◆ **What is being asked**
A single figure is required: the number of lines in the data below that hold the word "matplotlib".
----
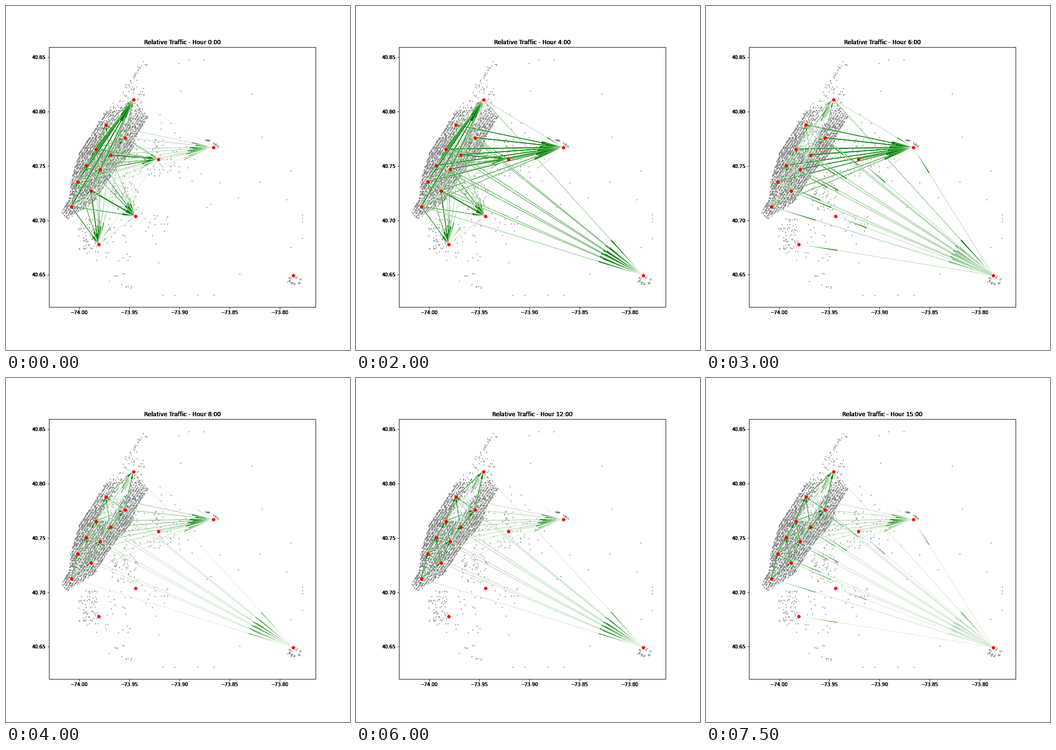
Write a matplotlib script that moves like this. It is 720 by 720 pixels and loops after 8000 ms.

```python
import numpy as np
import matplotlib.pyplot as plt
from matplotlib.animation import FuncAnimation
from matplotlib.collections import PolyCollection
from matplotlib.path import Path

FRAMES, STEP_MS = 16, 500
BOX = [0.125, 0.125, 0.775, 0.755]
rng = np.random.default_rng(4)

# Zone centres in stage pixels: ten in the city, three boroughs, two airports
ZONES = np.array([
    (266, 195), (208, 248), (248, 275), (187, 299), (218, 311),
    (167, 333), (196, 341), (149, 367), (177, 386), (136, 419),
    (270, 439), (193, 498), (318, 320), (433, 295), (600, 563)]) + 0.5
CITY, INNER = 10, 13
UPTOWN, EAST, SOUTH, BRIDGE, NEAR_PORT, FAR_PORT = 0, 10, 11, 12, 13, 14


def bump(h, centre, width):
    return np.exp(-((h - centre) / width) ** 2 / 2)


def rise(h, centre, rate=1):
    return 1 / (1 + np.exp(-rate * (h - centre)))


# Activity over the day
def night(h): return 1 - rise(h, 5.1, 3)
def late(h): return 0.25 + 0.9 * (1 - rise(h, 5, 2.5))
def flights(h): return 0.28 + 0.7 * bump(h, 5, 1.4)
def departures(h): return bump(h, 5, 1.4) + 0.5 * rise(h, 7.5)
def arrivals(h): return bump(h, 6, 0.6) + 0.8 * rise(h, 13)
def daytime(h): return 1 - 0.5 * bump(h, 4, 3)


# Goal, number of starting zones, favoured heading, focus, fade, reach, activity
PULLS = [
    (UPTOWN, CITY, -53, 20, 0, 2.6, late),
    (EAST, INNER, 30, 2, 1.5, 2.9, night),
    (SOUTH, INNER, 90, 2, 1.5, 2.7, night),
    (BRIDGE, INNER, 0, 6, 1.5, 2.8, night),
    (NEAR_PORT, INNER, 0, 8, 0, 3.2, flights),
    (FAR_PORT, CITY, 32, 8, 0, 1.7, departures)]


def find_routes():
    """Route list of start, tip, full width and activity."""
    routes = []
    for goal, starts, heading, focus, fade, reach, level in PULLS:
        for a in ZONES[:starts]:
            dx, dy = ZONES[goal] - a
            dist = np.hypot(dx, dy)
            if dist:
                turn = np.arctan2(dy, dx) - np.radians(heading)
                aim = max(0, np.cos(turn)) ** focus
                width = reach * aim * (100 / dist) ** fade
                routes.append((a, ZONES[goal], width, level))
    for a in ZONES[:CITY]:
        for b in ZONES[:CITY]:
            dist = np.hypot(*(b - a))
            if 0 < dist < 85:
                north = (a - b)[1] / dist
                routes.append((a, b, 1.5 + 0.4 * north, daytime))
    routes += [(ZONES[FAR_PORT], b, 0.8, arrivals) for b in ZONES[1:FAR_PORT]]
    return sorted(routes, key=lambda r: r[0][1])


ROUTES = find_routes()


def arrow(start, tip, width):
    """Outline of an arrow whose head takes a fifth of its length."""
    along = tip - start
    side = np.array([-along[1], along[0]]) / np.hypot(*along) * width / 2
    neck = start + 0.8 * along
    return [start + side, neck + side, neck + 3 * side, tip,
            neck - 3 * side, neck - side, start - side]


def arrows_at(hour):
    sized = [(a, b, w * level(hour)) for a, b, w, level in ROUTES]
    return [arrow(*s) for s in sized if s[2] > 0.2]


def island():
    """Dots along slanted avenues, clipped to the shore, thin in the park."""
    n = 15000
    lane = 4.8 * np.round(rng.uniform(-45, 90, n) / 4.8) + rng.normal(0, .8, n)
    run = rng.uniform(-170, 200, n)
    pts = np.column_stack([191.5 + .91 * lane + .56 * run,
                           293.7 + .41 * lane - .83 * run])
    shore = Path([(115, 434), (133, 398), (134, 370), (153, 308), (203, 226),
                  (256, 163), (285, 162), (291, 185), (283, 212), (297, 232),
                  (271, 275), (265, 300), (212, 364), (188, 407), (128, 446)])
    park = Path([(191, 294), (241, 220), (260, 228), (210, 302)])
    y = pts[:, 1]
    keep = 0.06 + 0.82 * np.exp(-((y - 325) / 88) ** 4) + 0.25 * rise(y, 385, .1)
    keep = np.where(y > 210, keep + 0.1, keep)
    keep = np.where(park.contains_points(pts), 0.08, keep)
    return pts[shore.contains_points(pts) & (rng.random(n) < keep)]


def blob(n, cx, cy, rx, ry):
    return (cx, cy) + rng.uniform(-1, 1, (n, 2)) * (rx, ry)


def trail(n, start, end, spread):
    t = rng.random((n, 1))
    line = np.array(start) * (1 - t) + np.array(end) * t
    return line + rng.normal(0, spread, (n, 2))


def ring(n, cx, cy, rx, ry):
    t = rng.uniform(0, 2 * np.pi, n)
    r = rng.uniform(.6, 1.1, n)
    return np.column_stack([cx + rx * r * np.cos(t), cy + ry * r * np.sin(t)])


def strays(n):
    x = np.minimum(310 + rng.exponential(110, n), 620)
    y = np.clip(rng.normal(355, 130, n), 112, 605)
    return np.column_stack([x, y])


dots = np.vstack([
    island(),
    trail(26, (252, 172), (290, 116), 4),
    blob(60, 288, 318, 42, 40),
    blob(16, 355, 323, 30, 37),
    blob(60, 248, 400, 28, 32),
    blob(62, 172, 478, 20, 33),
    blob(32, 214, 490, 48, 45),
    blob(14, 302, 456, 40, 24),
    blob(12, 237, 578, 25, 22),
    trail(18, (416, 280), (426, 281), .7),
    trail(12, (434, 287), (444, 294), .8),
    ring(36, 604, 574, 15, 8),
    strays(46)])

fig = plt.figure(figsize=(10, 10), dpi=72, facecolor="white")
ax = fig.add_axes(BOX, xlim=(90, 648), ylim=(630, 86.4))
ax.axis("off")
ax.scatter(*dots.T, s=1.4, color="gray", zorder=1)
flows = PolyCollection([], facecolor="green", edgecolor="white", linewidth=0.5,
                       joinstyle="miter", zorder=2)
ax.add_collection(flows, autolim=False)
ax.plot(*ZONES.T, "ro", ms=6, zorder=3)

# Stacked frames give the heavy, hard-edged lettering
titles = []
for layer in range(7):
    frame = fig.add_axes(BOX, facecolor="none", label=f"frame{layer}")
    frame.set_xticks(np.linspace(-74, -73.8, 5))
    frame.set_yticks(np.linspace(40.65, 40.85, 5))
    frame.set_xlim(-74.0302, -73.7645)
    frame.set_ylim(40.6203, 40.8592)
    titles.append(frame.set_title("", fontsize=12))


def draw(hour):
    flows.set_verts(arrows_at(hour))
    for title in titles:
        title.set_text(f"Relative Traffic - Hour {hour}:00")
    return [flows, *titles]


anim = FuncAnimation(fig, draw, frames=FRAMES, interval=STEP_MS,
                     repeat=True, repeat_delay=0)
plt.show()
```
----
◆ **Written response**
5